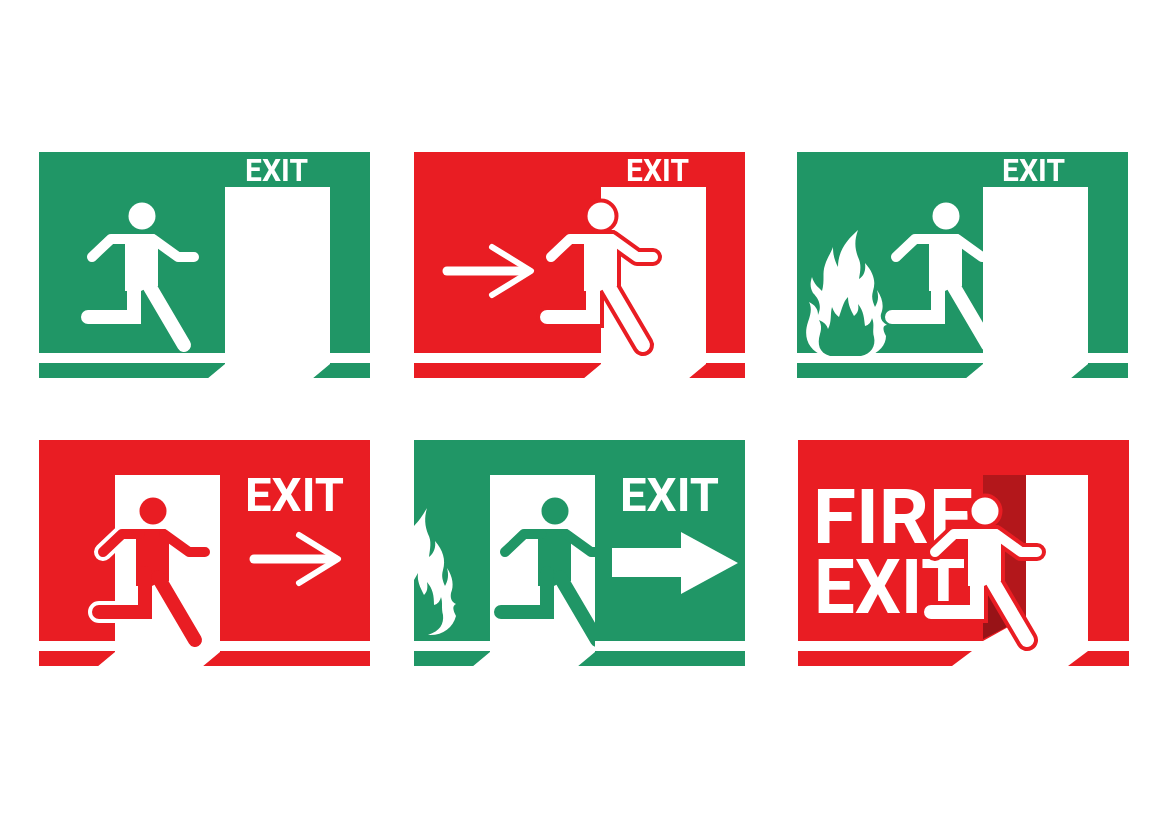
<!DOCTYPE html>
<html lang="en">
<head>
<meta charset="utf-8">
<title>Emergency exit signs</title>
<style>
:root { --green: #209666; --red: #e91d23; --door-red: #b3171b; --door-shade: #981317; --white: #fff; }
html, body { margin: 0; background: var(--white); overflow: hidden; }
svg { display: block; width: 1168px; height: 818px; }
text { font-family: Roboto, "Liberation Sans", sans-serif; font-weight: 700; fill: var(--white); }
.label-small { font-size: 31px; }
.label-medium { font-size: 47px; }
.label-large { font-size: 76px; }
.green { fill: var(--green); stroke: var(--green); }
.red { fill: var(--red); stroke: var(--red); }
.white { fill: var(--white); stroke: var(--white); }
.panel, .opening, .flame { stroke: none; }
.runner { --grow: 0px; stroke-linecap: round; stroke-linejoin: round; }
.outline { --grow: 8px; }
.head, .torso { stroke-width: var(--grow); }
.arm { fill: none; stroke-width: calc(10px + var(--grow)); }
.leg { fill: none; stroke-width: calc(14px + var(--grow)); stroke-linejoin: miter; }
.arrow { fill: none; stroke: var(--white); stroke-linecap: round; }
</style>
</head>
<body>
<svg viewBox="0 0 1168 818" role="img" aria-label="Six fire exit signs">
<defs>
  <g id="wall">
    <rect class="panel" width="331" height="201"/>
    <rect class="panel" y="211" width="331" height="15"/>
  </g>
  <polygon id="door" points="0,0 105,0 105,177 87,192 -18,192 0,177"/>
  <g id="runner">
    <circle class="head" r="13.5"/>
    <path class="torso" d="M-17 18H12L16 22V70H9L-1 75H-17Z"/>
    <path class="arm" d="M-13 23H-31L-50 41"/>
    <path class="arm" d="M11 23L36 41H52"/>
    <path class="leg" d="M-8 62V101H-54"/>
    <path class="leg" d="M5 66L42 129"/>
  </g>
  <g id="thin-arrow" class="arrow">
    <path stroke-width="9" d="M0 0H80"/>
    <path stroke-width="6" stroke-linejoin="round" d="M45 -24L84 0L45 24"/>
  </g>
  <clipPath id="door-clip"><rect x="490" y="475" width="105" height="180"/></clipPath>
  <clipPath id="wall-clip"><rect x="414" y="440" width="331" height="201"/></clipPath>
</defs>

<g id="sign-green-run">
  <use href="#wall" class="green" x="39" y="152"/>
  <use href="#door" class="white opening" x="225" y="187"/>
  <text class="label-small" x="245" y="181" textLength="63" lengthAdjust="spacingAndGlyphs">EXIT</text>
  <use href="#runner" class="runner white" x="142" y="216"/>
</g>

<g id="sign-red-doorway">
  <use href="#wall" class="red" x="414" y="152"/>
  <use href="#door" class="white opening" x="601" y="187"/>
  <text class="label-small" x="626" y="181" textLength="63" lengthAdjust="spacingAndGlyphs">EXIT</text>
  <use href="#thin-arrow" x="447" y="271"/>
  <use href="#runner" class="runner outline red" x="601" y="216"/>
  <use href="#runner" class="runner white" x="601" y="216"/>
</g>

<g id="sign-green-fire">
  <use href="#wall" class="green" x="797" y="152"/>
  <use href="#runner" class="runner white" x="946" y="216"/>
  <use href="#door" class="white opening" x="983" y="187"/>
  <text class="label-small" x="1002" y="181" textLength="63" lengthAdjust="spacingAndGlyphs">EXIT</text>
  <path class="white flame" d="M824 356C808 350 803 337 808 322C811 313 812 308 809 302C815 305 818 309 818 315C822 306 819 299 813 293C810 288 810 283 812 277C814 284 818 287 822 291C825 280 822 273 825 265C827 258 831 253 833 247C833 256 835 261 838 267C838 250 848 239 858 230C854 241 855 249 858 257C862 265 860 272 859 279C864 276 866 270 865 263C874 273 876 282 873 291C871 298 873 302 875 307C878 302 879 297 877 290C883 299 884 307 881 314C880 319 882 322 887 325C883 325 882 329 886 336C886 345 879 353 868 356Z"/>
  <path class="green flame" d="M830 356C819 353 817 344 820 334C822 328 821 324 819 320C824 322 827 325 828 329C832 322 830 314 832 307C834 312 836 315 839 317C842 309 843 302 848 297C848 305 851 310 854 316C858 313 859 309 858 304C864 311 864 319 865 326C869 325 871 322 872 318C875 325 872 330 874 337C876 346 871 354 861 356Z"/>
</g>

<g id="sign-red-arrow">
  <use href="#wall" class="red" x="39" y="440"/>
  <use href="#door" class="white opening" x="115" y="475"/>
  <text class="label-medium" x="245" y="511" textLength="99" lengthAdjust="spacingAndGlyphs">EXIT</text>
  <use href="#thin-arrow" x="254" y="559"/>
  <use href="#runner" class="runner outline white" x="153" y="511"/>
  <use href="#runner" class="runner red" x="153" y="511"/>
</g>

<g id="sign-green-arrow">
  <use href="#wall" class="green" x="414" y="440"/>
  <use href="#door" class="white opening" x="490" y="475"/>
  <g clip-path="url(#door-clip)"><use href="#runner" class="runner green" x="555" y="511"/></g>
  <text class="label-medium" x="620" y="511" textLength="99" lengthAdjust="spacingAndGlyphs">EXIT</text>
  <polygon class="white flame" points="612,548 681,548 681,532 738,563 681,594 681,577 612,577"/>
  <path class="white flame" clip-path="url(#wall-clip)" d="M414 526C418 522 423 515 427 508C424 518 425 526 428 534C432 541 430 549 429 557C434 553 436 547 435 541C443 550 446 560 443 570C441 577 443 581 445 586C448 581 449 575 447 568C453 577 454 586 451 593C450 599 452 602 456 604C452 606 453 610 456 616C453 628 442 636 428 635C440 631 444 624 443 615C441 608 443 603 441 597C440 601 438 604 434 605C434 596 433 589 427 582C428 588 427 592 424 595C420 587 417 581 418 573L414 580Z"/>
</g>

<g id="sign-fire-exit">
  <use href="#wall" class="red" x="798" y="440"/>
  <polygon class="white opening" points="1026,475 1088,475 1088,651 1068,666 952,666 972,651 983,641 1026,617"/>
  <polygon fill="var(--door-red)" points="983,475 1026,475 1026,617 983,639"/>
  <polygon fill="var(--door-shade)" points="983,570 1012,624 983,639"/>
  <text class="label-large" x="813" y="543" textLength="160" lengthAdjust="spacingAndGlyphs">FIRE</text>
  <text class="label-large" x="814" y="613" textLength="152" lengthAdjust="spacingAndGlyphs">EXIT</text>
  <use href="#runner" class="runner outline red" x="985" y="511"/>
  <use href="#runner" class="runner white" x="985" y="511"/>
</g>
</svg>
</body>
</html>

————————

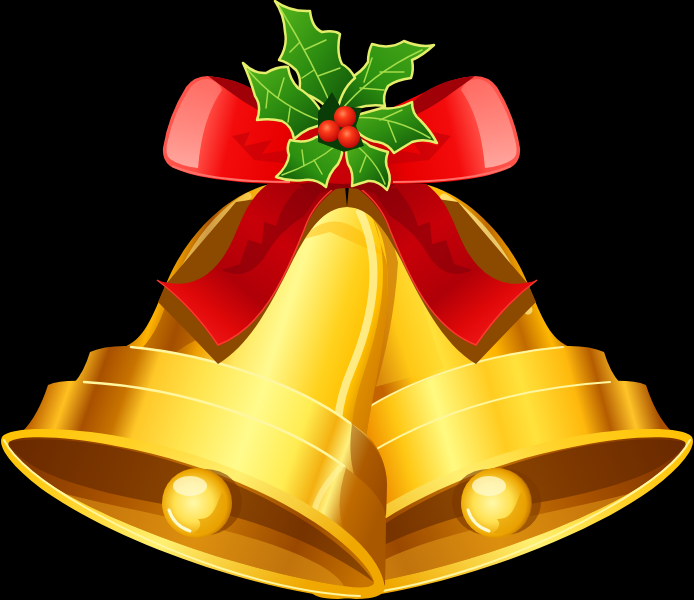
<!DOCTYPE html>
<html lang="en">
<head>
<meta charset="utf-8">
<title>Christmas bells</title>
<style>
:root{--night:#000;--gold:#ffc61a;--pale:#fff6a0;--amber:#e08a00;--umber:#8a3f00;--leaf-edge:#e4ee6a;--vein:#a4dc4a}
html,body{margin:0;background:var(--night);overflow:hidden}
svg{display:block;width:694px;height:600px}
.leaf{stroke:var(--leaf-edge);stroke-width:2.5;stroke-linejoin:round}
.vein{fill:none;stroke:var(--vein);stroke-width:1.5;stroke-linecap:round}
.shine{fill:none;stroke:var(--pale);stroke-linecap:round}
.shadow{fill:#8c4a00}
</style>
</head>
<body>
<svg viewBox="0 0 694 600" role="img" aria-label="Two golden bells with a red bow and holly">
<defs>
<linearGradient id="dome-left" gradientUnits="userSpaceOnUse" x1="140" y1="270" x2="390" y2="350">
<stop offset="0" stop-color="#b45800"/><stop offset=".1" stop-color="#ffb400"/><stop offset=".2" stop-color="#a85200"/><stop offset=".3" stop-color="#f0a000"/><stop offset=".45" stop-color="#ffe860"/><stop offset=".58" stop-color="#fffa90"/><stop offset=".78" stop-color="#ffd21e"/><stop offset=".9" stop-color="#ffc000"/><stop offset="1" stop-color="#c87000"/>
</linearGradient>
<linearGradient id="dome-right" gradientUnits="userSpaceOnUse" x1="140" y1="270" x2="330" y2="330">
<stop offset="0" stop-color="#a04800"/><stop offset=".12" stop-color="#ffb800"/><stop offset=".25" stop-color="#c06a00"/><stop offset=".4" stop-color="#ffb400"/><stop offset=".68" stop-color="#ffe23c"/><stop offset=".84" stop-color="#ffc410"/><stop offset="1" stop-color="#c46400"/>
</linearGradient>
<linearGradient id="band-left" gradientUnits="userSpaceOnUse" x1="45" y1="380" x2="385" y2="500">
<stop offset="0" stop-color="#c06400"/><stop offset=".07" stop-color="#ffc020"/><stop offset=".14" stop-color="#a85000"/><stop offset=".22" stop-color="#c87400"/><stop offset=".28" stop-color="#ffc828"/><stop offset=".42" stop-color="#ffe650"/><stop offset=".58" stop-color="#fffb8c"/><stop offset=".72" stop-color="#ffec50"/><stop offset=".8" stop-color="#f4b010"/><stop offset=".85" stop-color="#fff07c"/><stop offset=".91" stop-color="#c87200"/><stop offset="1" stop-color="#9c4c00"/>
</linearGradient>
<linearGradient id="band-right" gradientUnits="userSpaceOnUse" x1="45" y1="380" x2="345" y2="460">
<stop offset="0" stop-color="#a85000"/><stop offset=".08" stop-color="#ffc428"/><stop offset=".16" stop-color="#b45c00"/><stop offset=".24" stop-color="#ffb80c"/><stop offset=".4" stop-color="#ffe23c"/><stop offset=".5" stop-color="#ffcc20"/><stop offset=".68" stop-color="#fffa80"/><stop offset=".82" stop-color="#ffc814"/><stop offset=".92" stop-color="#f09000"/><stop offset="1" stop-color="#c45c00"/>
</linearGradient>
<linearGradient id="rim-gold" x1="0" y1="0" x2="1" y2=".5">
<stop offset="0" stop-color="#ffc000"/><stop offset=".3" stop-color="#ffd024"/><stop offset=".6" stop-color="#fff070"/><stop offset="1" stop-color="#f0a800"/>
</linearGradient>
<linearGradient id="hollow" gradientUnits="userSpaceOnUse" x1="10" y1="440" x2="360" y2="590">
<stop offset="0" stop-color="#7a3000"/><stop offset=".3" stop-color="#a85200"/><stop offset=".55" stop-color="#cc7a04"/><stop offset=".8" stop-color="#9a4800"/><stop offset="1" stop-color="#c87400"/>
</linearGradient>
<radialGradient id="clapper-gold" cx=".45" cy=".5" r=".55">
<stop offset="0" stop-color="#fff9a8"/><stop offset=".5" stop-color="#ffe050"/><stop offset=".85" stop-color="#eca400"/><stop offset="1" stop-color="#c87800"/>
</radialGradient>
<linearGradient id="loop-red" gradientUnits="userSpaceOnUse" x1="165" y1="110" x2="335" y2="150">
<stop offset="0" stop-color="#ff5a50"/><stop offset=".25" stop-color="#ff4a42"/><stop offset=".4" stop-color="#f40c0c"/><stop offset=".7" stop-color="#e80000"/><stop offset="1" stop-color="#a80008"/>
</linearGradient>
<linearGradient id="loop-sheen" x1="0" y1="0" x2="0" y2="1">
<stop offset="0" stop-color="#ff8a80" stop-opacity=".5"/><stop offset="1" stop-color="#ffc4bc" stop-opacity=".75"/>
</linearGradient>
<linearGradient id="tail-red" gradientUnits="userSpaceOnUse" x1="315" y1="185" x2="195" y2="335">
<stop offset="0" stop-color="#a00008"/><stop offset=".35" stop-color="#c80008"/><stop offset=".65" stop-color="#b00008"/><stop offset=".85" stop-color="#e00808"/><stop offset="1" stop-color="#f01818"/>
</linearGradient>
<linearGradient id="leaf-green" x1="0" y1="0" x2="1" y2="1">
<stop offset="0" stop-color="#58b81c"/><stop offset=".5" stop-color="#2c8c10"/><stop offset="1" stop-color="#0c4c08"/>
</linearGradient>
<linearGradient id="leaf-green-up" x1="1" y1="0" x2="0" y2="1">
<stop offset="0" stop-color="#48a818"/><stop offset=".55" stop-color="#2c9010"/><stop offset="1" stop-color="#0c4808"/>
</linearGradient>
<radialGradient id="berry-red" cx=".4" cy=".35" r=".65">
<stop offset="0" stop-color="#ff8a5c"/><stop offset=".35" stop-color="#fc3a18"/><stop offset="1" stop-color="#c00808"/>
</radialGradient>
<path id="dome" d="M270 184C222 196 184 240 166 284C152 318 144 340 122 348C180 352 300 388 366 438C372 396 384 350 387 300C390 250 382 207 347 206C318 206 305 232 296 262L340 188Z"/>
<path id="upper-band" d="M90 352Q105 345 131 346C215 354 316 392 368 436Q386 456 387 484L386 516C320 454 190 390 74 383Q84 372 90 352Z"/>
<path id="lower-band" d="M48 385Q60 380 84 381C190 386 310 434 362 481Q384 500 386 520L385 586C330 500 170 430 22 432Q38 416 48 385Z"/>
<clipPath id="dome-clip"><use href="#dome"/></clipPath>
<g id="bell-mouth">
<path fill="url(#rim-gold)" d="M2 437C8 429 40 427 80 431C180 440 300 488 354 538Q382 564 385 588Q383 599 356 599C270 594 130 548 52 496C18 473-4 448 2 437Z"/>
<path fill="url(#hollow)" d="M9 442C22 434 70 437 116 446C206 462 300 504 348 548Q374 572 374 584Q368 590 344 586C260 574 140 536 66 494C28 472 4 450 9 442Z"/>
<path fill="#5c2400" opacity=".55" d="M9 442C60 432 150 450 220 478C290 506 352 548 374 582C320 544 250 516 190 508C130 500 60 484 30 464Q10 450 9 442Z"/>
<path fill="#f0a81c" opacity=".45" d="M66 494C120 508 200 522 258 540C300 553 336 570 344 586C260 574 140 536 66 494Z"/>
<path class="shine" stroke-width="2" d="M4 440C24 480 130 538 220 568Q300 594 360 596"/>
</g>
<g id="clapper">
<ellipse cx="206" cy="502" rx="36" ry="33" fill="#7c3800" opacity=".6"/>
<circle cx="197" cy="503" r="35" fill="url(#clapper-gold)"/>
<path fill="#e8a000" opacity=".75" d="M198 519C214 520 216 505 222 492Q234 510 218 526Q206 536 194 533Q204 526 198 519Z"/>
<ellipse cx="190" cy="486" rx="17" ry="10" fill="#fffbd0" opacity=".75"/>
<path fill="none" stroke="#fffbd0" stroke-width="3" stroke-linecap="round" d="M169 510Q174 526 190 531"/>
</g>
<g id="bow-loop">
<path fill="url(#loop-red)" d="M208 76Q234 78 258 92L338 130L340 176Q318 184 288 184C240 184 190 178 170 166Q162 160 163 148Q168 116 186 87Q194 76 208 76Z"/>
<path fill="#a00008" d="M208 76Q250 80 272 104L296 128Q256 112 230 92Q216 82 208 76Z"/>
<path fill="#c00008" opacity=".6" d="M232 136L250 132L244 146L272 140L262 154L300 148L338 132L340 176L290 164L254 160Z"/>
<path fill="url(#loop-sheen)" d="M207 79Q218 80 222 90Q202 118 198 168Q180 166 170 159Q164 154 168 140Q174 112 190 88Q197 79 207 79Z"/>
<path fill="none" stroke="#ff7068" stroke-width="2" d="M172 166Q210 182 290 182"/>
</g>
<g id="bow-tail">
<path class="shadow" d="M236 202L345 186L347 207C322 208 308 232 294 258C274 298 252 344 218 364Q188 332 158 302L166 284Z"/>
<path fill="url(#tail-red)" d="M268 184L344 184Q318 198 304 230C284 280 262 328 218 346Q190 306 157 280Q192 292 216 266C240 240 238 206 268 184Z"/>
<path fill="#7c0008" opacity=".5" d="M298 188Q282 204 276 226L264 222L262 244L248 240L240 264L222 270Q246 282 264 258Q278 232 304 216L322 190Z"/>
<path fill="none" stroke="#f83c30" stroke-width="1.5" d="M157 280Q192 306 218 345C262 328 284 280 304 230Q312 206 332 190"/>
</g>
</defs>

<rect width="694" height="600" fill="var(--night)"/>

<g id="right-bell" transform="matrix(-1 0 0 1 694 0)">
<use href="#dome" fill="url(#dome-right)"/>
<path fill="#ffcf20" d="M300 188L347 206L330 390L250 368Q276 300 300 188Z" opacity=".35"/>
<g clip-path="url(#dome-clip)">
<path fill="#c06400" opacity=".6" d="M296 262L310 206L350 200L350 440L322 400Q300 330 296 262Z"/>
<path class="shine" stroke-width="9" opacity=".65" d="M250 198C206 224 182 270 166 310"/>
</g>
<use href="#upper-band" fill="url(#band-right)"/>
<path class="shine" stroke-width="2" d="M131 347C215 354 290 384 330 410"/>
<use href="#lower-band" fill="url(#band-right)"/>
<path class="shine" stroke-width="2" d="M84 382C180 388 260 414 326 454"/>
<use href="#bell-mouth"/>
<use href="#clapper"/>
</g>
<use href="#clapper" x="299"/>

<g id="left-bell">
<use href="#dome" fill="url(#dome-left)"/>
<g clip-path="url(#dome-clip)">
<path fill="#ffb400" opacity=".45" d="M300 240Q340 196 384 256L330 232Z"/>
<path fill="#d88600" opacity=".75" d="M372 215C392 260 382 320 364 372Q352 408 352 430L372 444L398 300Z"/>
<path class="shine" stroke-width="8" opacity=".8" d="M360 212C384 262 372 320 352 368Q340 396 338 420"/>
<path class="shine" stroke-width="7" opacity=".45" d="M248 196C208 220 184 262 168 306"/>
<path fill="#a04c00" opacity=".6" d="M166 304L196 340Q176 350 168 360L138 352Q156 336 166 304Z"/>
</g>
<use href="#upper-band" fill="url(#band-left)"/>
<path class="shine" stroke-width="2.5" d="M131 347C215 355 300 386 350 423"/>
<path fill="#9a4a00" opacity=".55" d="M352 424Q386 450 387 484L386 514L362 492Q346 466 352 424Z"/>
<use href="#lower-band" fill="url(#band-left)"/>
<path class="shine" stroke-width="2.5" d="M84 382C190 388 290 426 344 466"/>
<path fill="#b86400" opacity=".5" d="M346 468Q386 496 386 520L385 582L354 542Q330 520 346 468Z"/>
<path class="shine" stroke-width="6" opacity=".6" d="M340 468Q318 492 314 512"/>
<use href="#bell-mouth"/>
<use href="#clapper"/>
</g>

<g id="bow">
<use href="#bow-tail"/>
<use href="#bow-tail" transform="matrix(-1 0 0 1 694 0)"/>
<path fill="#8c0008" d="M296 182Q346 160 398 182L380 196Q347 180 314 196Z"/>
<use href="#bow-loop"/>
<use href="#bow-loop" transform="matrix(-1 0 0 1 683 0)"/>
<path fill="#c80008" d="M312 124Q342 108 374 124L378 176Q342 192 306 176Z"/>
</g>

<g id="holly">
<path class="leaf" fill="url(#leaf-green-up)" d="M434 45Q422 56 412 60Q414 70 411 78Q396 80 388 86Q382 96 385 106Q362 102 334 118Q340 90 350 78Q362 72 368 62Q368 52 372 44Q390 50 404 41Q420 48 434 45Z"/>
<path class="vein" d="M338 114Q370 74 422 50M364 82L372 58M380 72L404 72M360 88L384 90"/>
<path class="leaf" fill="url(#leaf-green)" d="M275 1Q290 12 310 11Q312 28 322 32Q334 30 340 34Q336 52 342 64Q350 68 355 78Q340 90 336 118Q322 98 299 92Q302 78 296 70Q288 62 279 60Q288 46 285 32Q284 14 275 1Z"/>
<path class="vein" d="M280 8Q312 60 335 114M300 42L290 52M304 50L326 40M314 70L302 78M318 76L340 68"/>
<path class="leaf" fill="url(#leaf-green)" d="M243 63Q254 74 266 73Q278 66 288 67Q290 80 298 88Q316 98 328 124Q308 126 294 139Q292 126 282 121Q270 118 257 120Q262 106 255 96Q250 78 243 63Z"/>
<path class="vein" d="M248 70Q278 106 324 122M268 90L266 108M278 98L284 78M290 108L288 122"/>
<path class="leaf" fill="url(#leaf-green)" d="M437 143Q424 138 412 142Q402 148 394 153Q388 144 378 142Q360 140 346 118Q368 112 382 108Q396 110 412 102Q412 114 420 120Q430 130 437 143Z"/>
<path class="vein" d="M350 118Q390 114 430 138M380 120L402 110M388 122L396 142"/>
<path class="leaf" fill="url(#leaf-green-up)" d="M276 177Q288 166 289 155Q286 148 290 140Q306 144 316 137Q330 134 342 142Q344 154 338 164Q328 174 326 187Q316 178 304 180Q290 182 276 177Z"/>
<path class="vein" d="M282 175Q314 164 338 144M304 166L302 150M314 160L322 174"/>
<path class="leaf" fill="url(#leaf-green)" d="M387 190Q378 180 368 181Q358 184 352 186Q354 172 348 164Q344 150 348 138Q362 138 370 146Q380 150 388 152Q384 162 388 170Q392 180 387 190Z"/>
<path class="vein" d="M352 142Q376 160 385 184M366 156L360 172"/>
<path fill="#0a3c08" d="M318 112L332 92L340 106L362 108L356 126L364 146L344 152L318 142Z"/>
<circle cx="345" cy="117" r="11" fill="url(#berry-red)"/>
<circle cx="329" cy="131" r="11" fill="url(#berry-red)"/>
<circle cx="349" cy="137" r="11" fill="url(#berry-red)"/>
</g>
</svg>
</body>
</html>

————————

Which lines of the listing above hold the word "dome"? Copy each of them.

WRITTEN REPLY:
<linearGradient id="dome-left" gradientUnits="userSpaceOnUse" x1="140" y1="270" x2="390" y2="350">
<linearGradient id="dome-right" gradientUnits="userSpaceOnUse" x1="140" y1="270" x2="330" y2="330">
<path id="dome" d="M270 184C222 196 184 240 166 284C152 318 144 340 122 348C180 352 300 388 366 438C372 396 384 350 387 300C390 250 382 207 347 206C318 206 305 232 296 262L340 188Z"/>
<clipPath id="dome-clip"><use href="#dome"/></clipPath>
<use href="#dome" fill="url(#dome-right)"/>
<g clip-path="url(#dome-clip)">
<use href="#dome" fill="url(#dome-left)"/>
<g clip-path="url(#dome-clip)">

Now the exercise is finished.